Records from a data collection:
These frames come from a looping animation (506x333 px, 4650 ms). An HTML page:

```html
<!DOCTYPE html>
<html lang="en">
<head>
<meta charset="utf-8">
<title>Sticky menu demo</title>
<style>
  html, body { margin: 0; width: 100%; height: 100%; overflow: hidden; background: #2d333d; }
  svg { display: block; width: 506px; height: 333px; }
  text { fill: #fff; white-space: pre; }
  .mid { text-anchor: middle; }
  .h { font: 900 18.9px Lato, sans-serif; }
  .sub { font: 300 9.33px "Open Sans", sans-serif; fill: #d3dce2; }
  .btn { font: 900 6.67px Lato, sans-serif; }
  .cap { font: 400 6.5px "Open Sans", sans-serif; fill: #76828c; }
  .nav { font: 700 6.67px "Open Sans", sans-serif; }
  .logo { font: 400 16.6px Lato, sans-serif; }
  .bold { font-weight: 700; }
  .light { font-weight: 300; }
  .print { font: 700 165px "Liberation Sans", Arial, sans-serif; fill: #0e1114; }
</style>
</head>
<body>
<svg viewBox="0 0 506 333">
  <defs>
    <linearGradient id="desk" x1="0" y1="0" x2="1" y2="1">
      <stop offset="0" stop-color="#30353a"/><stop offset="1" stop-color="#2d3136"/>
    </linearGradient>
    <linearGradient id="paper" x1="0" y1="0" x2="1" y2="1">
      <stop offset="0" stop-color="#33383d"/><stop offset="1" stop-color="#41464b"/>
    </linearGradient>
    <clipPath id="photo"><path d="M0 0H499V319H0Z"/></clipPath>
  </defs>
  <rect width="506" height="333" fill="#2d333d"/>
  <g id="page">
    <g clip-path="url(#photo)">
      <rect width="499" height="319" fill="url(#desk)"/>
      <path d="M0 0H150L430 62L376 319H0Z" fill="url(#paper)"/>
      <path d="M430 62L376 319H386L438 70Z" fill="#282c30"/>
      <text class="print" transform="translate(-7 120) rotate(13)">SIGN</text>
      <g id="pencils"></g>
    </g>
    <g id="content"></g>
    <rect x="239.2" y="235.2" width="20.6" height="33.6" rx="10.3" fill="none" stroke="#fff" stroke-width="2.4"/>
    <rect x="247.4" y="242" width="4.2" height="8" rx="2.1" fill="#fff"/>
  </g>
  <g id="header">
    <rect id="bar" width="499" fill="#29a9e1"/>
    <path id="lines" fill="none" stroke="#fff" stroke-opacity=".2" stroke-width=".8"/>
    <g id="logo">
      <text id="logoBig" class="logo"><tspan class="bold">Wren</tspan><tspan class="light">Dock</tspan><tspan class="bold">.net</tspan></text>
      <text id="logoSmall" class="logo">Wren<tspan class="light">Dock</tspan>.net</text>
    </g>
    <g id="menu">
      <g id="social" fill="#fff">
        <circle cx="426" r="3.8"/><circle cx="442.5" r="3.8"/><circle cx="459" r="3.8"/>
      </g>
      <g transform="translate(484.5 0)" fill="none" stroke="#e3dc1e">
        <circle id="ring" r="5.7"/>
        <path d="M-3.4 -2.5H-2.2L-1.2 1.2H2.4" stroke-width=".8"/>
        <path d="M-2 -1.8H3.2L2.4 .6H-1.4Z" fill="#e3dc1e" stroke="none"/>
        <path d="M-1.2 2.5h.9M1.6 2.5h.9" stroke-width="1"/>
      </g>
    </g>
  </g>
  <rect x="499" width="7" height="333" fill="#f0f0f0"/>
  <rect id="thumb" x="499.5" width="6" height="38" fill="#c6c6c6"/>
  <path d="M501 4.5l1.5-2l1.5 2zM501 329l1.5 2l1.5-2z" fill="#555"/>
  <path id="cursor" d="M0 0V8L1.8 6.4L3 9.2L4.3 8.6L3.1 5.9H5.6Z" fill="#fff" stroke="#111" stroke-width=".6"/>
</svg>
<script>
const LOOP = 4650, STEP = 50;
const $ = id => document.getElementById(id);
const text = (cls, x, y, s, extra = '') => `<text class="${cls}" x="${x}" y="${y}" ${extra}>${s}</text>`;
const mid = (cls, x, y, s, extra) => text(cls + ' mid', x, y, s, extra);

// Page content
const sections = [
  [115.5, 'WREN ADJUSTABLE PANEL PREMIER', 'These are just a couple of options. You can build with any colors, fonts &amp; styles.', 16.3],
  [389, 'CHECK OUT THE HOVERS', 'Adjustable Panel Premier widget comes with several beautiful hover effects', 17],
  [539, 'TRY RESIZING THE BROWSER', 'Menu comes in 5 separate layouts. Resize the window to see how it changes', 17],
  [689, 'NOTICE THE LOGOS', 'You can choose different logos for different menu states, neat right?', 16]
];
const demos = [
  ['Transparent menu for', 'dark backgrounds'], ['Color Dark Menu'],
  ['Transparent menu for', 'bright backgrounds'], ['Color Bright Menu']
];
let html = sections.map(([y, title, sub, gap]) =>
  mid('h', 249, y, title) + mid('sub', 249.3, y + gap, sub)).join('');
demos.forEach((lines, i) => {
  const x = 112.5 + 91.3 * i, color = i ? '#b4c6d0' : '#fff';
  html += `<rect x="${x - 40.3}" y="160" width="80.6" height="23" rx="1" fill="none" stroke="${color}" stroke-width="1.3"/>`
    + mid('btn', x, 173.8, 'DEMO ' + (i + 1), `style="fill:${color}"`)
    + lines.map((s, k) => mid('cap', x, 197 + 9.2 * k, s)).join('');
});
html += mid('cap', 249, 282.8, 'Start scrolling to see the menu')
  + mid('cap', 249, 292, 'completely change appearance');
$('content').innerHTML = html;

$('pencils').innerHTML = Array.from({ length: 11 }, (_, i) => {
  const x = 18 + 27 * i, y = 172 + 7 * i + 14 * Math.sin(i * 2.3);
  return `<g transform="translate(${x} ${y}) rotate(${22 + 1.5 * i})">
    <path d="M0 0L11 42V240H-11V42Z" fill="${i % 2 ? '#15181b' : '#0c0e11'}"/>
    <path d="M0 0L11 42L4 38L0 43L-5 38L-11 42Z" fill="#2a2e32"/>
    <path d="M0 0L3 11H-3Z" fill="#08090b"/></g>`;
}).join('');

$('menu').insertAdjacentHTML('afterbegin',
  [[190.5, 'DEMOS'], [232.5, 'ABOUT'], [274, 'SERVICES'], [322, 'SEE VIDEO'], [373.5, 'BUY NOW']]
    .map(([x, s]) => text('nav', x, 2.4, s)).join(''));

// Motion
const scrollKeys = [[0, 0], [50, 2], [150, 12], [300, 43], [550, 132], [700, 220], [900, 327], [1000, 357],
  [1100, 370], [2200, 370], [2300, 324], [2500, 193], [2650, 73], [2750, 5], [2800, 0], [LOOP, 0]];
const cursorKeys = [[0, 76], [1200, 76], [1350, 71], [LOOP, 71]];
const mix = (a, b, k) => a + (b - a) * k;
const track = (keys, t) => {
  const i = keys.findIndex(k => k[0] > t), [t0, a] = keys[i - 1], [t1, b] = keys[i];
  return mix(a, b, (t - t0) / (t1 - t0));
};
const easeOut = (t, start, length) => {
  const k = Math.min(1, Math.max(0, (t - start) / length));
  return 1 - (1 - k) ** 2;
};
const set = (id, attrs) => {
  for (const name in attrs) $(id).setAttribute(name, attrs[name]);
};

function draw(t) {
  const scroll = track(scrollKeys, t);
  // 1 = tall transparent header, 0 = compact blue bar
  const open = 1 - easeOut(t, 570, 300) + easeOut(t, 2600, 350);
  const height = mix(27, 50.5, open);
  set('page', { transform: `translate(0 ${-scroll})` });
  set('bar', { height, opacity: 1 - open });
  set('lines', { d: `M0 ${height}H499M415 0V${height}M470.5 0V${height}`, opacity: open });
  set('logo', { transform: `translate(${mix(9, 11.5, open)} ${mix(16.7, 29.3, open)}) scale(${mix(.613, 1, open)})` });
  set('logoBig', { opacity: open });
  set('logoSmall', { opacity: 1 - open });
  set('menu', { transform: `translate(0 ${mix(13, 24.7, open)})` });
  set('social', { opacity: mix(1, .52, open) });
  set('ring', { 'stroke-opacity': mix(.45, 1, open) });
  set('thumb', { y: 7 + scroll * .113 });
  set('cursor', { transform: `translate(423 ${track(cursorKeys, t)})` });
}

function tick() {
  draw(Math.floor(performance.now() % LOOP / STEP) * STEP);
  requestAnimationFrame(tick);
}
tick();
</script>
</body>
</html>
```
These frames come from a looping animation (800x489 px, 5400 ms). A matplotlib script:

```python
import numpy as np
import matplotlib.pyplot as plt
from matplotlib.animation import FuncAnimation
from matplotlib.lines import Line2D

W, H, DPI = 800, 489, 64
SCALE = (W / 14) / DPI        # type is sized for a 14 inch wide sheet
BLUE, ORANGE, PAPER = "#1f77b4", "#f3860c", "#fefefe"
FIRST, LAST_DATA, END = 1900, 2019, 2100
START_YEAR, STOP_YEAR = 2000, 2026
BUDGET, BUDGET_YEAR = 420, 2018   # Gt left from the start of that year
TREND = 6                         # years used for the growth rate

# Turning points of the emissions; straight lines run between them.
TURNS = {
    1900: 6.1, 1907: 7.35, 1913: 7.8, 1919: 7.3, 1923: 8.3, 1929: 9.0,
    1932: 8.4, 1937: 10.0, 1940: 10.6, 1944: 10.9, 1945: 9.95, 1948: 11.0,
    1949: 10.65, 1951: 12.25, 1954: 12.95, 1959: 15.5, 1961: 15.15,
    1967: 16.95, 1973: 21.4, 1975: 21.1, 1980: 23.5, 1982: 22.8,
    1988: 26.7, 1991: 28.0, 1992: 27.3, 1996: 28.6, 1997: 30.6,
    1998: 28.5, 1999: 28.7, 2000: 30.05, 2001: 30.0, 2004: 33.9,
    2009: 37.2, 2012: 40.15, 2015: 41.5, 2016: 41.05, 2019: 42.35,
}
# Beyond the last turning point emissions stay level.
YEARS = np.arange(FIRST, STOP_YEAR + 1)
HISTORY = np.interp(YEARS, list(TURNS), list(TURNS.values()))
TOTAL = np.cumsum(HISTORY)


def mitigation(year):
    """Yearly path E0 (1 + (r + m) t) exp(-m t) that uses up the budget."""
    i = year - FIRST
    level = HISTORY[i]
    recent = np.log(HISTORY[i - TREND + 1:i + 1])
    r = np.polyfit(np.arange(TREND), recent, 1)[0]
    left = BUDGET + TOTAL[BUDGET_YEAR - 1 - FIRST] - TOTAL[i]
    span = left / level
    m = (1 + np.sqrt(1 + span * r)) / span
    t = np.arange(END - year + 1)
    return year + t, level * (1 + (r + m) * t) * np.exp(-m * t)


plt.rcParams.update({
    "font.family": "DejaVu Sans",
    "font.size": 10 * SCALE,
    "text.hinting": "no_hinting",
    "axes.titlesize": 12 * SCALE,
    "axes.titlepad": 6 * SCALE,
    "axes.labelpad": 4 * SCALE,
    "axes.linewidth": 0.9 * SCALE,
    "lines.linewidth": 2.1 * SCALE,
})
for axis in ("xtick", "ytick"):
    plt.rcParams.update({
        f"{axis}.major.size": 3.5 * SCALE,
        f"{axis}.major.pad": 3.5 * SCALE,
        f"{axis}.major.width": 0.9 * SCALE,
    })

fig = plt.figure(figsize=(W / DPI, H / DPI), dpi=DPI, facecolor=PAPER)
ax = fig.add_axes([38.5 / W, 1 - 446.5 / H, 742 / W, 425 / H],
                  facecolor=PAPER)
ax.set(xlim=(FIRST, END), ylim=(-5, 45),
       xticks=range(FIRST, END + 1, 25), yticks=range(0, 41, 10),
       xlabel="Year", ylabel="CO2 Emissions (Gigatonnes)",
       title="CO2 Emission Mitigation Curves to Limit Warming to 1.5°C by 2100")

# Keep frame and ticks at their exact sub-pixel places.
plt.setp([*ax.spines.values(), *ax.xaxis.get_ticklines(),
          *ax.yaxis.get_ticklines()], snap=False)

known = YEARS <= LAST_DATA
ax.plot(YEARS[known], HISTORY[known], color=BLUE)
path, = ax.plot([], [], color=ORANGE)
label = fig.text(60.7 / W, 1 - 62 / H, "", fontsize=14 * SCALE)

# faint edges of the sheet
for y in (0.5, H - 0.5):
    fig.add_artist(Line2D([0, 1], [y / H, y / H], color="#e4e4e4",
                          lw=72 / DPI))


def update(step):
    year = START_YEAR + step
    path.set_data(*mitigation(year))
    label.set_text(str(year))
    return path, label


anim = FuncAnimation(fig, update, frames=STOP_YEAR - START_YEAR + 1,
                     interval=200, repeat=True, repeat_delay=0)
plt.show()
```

> _Activity_: Which lines of the records above contain the word "TOTAL"? Report each one in full.

> _Output_:
TOTAL = np.cumsum(HISTORY)
    left = BUDGET + TOTAL[BUDGET_YEAR - 1 - FIRST] - TOTAL[i]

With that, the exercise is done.